▶ Entries supplied:
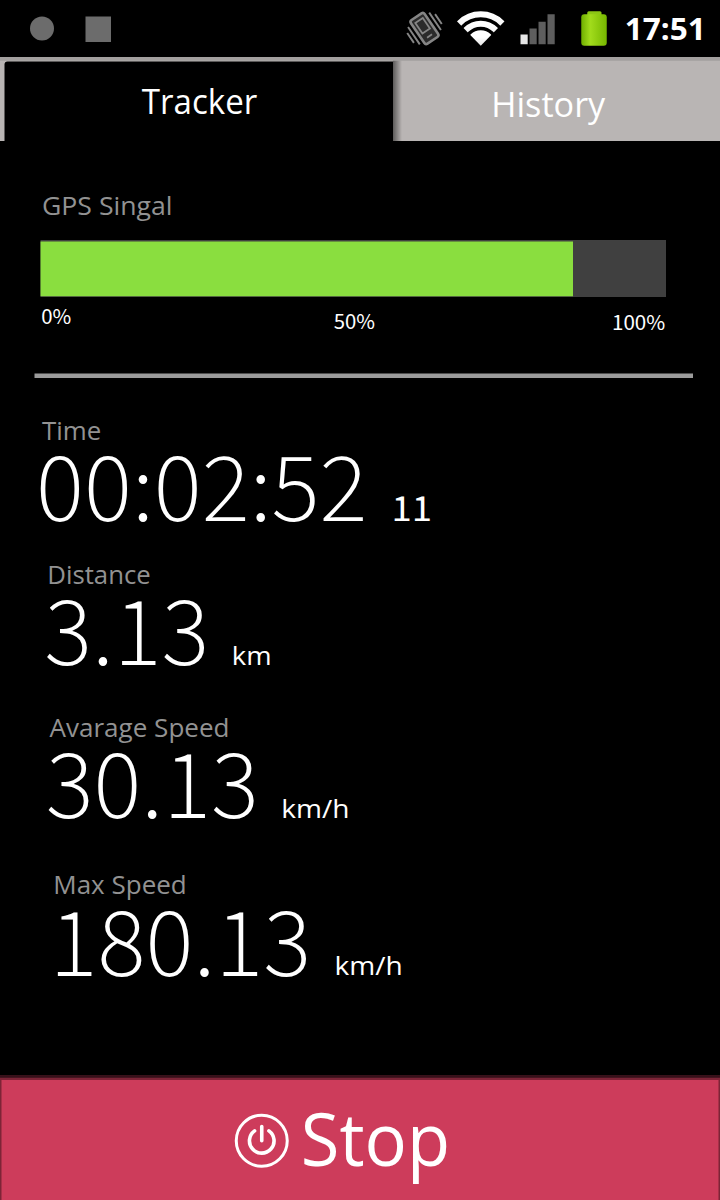
<!DOCTYPE html>
<html lang="en">
<head>
<meta charset="utf-8">
<title>Tracker</title>
<link rel="stylesheet" href="https://fonts.googleapis.com/css2?family=Noto+Sans:wght@700&family=Open+Sans:wght@300..800&family=Source+Sans+3:wght@200..900&display=swap">
<style>
:root {
  --black: #000;
  --white: #fff;
  --tab-grey: #b9b5b4;
  --tab-edge: #a3a09f;
  --label: #929292;
  --signal: #8ade3f;
  --track: #404040;
  --rule: #9b9b9b;
  --stop: #cd3c5b;
  --stop-edge: #7d2437;
  --icon-dim: #6c6c6c;
}
html, body { margin: 0; background: var(--black); }
body { width: 720px; height: 1200px; overflow: hidden; }
.screen { display: block; width: 720px; height: 1200px; }
text { font-family: "Open Sans", sans-serif; fill: var(--white); }
.clock { font: 700 20px "Noto Sans", sans-serif; }
.tab-name { font-size: 22.5px; }
.label { font-size: 17px; fill: var(--label); }
.scale { font: 400 14px "Source Sans 3", sans-serif; }
.value { font: 330 66px "Source Sans 3", sans-serif; }
.fraction { font: 400 25px "Source Sans 3", sans-serif; }
.unit { font-size: 17.5px; }
.stop-name { font-size: 48.5px; font-weight: 370; }
</style>
</head>
<body>
<main>
<svg class="screen" viewBox="0 0 480 800" xmlns="http://www.w3.org/2000/svg">
  <defs>
    <linearGradient id="tab-shade" x1="0" x2="1" y1="0" y2="0">
      <stop offset="0" stop-color="#000" stop-opacity=".5"/>
      <stop offset="1" stop-color="#000" stop-opacity="0"/>
    </linearGradient>
    <linearGradient id="battery-fill" x1="0" x2="1" y1="0" y2="0">
      <stop offset="0" stop-color="#6fae00"/>
      <stop offset=".35" stop-color="#a2dc1c"/>
      <stop offset="1" stop-color="#76b700"/>
    </linearGradient>
    <linearGradient id="wifi-fill" x1="0" x2="0" y1="0" y2="1">
      <stop offset="0" stop-color="#fff"/>
      <stop offset="1" stop-color="#d4d4d4"/>
    </linearGradient>
    <clipPath id="wifi-fan"><path d="M320.500 30.500L302 11.500V4H339V11.500Z"/></clipPath>
  </defs>

  <rect width="480" height="800" fill="var(--black)"/>

  <g id="status-bar">
    <circle cx="28" cy="19" r="8" fill="var(--icon-dim)"/>
    <rect x="57" y="11" width="17" height="17" fill="var(--icon-dim)"/>
    <g id="vibrate" fill="none" stroke="#858585" stroke-width="1.700" transform="rotate(-34 283 19)">
      <rect x="277.500" y="9.500" width="11" height="19" rx="1.500" fill="#2b2b2b"/>
      <path d="M280 12.500H286V21H280ZM281 25H285" stroke-width="1.200"/>
      <path d="M274.500 12V26M291.500 12V26M271.800 15V23M294.200 15V23" stroke-width="1.300"/>
    </g>
    <g id="wifi" clip-path="url(#wifi-fan)" fill="none" stroke="url(#wifi-fill)">
      <circle cx="320.500" cy="29.500" r="20" stroke-width="4"/>
      <circle cx="320.500" cy="29.500" r="13.700" stroke-width="4"/>
      <circle cx="320.500" cy="29.500" r="4.700" stroke-width="9.400"/>
    </g>
    <g id="cell-signal">
      <path d="M347 23H351.800V29.500H347Z" fill="#e6e6e6"/>
      <path d="M353 19H357.800V29.500H353ZM359 14.500H363.800V29.500H359ZM365 9.500H369.800V29.500H365Z" fill="#5e5e5e"/>
    </g>
    <g id="battery">
      <rect x="391.500" y="7.500" width="9.500" height="4" rx="1" fill="#8cc714"/>
      <rect x="387.500" y="9.500" width="17" height="21" rx="2" fill="url(#battery-fill)"/>
    </g>
    <text class="clock" x="416.500" y="26.700" textLength="54" lengthAdjust="spacingAndGlyphs">17:51</text>
  </g>

  <g id="tabs">
    <rect y="38" width="480" height="56" fill="var(--tab-grey)"/>
    <rect y="38" width="480" height="2.500" fill="var(--tab-edge)"/>
    <rect x="262" y="40.500" width="6" height="53.500" fill="url(#tab-shade)"/>
    <path d="M3 94V43Q3 41 5 41H262V95H3Z" fill="var(--black)"/>
    <text class="tab-name" x="94.500" y="76" textLength="77" lengthAdjust="spacingAndGlyphs">Tracker</text>
    <text class="tab-name" x="327.500" y="78" textLength="76" lengthAdjust="spacingAndGlyphs">History</text>
  </g>

  <g id="gps-signal">
    <text class="label" x="28" y="143" textLength="87" lengthAdjust="spacingAndGlyphs">GPS Singal</text>
    <rect x="27" y="160" width="417" height="38" fill="var(--track)"/>
    <rect x="27" y="161" width="355" height="36.500" fill="var(--signal)"/>
    <text class="scale" x="27.500" y="216" textLength="20" lengthAdjust="spacingAndGlyphs">0%</text>
    <text class="scale" x="222.500" y="219" textLength="27.500" lengthAdjust="spacingAndGlyphs">50%</text>
    <text class="scale" x="408" y="220" textLength="35.500" lengthAdjust="spacingAndGlyphs">100%</text>
  </g>

  <rect id="divider" x="23" y="249" width="439" height="3" fill="var(--rule)"/>

  <g id="time">
    <text class="label" x="28" y="293" textLength="39.500" lengthAdjust="spacingAndGlyphs">Time</text>
    <text class="value" x="24" y="347.500" textLength="221" lengthAdjust="spacingAndGlyphs">00:02:52</text>
    <text class="fraction" x="261" y="347" textLength="27" lengthAdjust="spacingAndGlyphs">11</text>
  </g>

  <g id="distance">
    <text class="label" x="31.500" y="389" textLength="69" lengthAdjust="spacingAndGlyphs">Distance</text>
    <text class="value" x="29.500" y="443.500" textLength="110" lengthAdjust="spacingAndGlyphs">3.13</text>
    <text class="unit" x="154.500" y="443" textLength="26.500" lengthAdjust="spacingAndGlyphs">km</text>
  </g>

  <g id="average-speed">
    <text class="label" x="33" y="491" textLength="120" lengthAdjust="spacingAndGlyphs">Avarage Speed</text>
    <text class="value" x="30.500" y="545.500" textLength="142" lengthAdjust="spacingAndGlyphs">30.13</text>
    <text class="unit" x="187.500" y="545" textLength="45.500" lengthAdjust="spacingAndGlyphs">km/h</text>
  </g>

  <g id="max-speed">
    <text class="label" x="35.500" y="596" textLength="89" lengthAdjust="spacingAndGlyphs">Max Speed</text>
    <text class="value" x="33" y="650.500" textLength="174.500" lengthAdjust="spacingAndGlyphs">180.13</text>
    <text class="unit" x="223" y="650" textLength="45.500" lengthAdjust="spacingAndGlyphs">km/h</text>
  </g>

  <g id="stop-button">
    <rect y="717" width="480" height="83" fill="var(--stop-edge)"/>
    <rect y="717" width="480" height="1.500" fill="#35101a"/>
    <rect x="1" y="720" width="478" height="80" fill="var(--stop)"/>
    <g fill="none" stroke="var(--white)" stroke-width="2.400" stroke-linecap="round">
      <circle cx="174.500" cy="760.500" r="17" stroke-width="2"/>
      <path d="M169.700 753.900A8.200 8.200 0 1 0 179.300 753.900M174.500 751V760.500"/>
    </g>
    <text class="stop-name" x="200.500" y="777" textLength="99.500" lengthAdjust="spacingAndGlyphs">Stop</text>
  </g>
</svg>
</main>
</body>
</html>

▶ Exercise brief:
Print the listing verbatim; no pictures.

▶ Response to this exercise:
<!DOCTYPE html>
<html lang="en">
<head>
<meta charset="utf-8">
<title>Tracker</title>
<link rel="stylesheet" href="https://fonts.googleapis.com/css2?family=Noto+Sans:wght@700&family=Open+Sans:wght@300..800&family=Source+Sans+3:wght@200..900&display=swap">
<style>
:root {
  --black: #000;
  --white: #fff;
  --tab-grey: #b9b5b4;
  --tab-edge: #a3a09f;
  --label: #929292;
  --signal: #8ade3f;
  --track: #404040;
  --rule: #9b9b9b;
  --stop: #cd3c5b;
  --stop-edge: #7d2437;
  --icon-dim: #6c6c6c;
}
html, body { margin: 0; background: var(--black); }
body { width: 720px; height: 1200px; overflow: hidden; }
.screen { display: block; width: 720px; height: 1200px; }
text { font-family: "Open Sans", sans-serif; fill: var(--white); }
.clock { font: 700 20px "Noto Sans", sans-serif; }
.tab-name { font-size: 22.5px; }
.label { font-size: 17px; fill: var(--label); }
.scale { font: 400 14px "Source Sans 3", sans-serif; }
.value { font: 330 66px "Source Sans 3", sans-serif; }
.fraction { font: 400 25px "Source Sans 3", sans-serif; }
.unit { font-size: 17.5px; }
.stop-name { font-size: 48.5px; font-weight: 370; }
</style>
</head>
<body>
<main>
<svg class="screen" viewBox="0 0 480 800" xmlns="http://www.w3.org/2000/svg">
  <defs>
    <linearGradient id="tab-shade" x1="0" x2="1" y1="0" y2="0">
      <stop offset="0" stop-color="#000" stop-opacity=".5"/>
      <stop offset="1" stop-color="#000" stop-opacity="0"/>
    </linearGradient>
    <linearGradient id="battery-fill" x1="0" x2="1" y1="0" y2="0">
      <stop offset="0" stop-color="#6fae00"/>
      <stop offset=".35" stop-color="#a2dc1c"/>
      <stop offset="1" stop-color="#76b700"/>
    </linearGradient>
    <linearGradient id="wifi-fill" x1="0" x2="0" y1="0" y2="1">
      <stop offset="0" stop-color="#fff"/>
      <stop offset="1" stop-color="#d4d4d4"/>
    </linearGradient>
    <clipPath id="wifi-fan"><path d="M320.500 30.500L302 11.500V4H339V11.500Z"/></clipPath>
  </defs>

  <rect width="480" height="800" fill="var(--black)"/>

  <g id="status-bar">
    <circle cx="28" cy="19" r="8" fill="var(--icon-dim)"/>
    <rect x="57" y="11" width="17" height="17" fill="var(--icon-dim)"/>
    <g id="vibrate" fill="none" stroke="#858585" stroke-width="1.700" transform="rotate(-34 283 19)">
      <rect x="277.500" y="9.500" width="11" height="19" rx="1.500" fill="#2b2b2b"/>
      <path d="M280 12.500H286V21H280ZM281 25H285" stroke-width="1.200"/>
      <path d="M274.500 12V26M291.500 12V26M271.800 15V23M294.200 15V23" stroke-width="1.300"/>
    </g>
    <g id="wifi" clip-path="url(#wifi-fan)" fill="none" stroke="url(#wifi-fill)">
      <circle cx="320.500" cy="29.500" r="20" stroke-width="4"/>
      <circle cx="320.500" cy="29.500" r="13.700" stroke-width="4"/>
      <circle cx="320.500" cy="29.500" r="4.700" stroke-width="9.400"/>
    </g>
    <g id="cell-signal">
      <path d="M347 23H351.800V29.500H347Z" fill="#e6e6e6"/>
      <path d="M353 19H357.800V29.500H353ZM359 14.500H363.800V29.500H359ZM365 9.500H369.800V29.500H365Z" fill="#5e5e5e"/>
    </g>
    <g id="battery">
      <rect x="391.500" y="7.500" width="9.500" height="4" rx="1" fill="#8cc714"/>
      <rect x="387.500" y="9.500" width="17" height="21" rx="2" fill="url(#battery-fill)"/>
    </g>
    <text class="clock" x="416.500" y="26.700" textLength="54" lengthAdjust="spacingAndGlyphs">17:51</text>
  </g>

  <g id="tabs">
    <rect y="38" width="480" height="56" fill="var(--tab-grey)"/>
    <rect y="38" width="480" height="2.500" fill="var(--tab-edge)"/>
    <rect x="262" y="40.500" width="6" height="53.500" fill="url(#tab-shade)"/>
    <path d="M3 94V43Q3 41 5 41H262V95H3Z" fill="var(--black)"/>
    <text class="tab-name" x="94.500" y="76" textLength="77" lengthAdjust="spacingAndGlyphs">Tracker</text>
    <text class="tab-name" x="327.500" y="78" textLength="76" lengthAdjust="spacingAndGlyphs">History</text>
  </g>

  <g id="gps-signal">
    <text class="label" x="28" y="143" textLength="87" lengthAdjust="spacingAndGlyphs">GPS Singal</text>
    <rect x="27" y="160" width="417" height="38" fill="var(--track)"/>
    <rect x="27" y="161" width="355" height="36.500" fill="var(--signal)"/>
    <text class="scale" x="27.500" y="216" textLength="20" lengthAdjust="spacingAndGlyphs">0%</text>
    <text class="scale" x="222.500" y="219" textLength="27.500" lengthAdjust="spacingAndGlyphs">50%</text>
    <text class="scale" x="408" y="220" textLength="35.500" lengthAdjust="spacingAndGlyphs">100%</text>
  </g>

  <rect id="divider" x="23" y="249" width="439" height="3" fill="var(--rule)"/>

  <g id="time">
    <text class="label" x="28" y="293" textLength="39.500" lengthAdjust="spacingAndGlyphs">Time</text>
    <text class="value" x="24" y="347.500" textLength="221" lengthAdjust="spacingAndGlyphs">00:02:52</text>
    <text class="fraction" x="261" y="347" textLength="27" lengthAdjust="spacingAndGlyphs">11</text>
  </g>

  <g id="distance">
    <text class="label" x="31.500" y="389" textLength="69" lengthAdjust="spacingAndGlyphs">Distance</text>
    <text class="value" x="29.500" y="443.500" textLength="110" lengthAdjust="spacingAndGlyphs">3.13</text>
    <text class="unit" x="154.500" y="443" textLength="26.500" lengthAdjust="spacingAndGlyphs">km</text>
  </g>

  <g id="average-speed">
    <text class="label" x="33" y="491" textLength="120" lengthAdjust="spacingAndGlyphs">Avarage Speed</text>
    <text class="value" x="30.500" y="545.500" textLength="142" lengthAdjust="spacingAndGlyphs">30.13</text>
    <text class="unit" x="187.500" y="545" textLength="45.500" lengthAdjust="spacingAndGlyphs">km/h</text>
  </g>

  <g id="max-speed">
    <text class="label" x="35.500" y="596" textLength="89" lengthAdjust="spacingAndGlyphs">Max Speed</text>
    <text class="value" x="33" y="650.500" textLength="174.500" lengthAdjust="spacingAndGlyphs">180.13</text>
    <text class="unit" x="223" y="650" textLength="45.500" lengthAdjust="spacingAndGlyphs">km/h</text>
  </g>

  <g id="stop-button">
    <rect y="717" width="480" height="83" fill="var(--stop-edge)"/>
    <rect y="717" width="480" height="1.500" fill="#35101a"/>
    <rect x="1" y="720" width="478" height="80" fill="var(--stop)"/>
    <g fill="none" stroke="var(--white)" stroke-width="2.400" stroke-linecap="round">
      <circle cx="174.500" cy="760.500" r="17" stroke-width="2"/>
      <path d="M169.700 753.900A8.200 8.200 0 1 0 179.300 753.900M174.500 751V760.500"/>
    </g>
    <text class="stop-name" x="200.500" y="777" textLength="99.500" lengthAdjust="spacingAndGlyphs">Stop</text>
  </g>
</svg>
</main>
</body>
</html>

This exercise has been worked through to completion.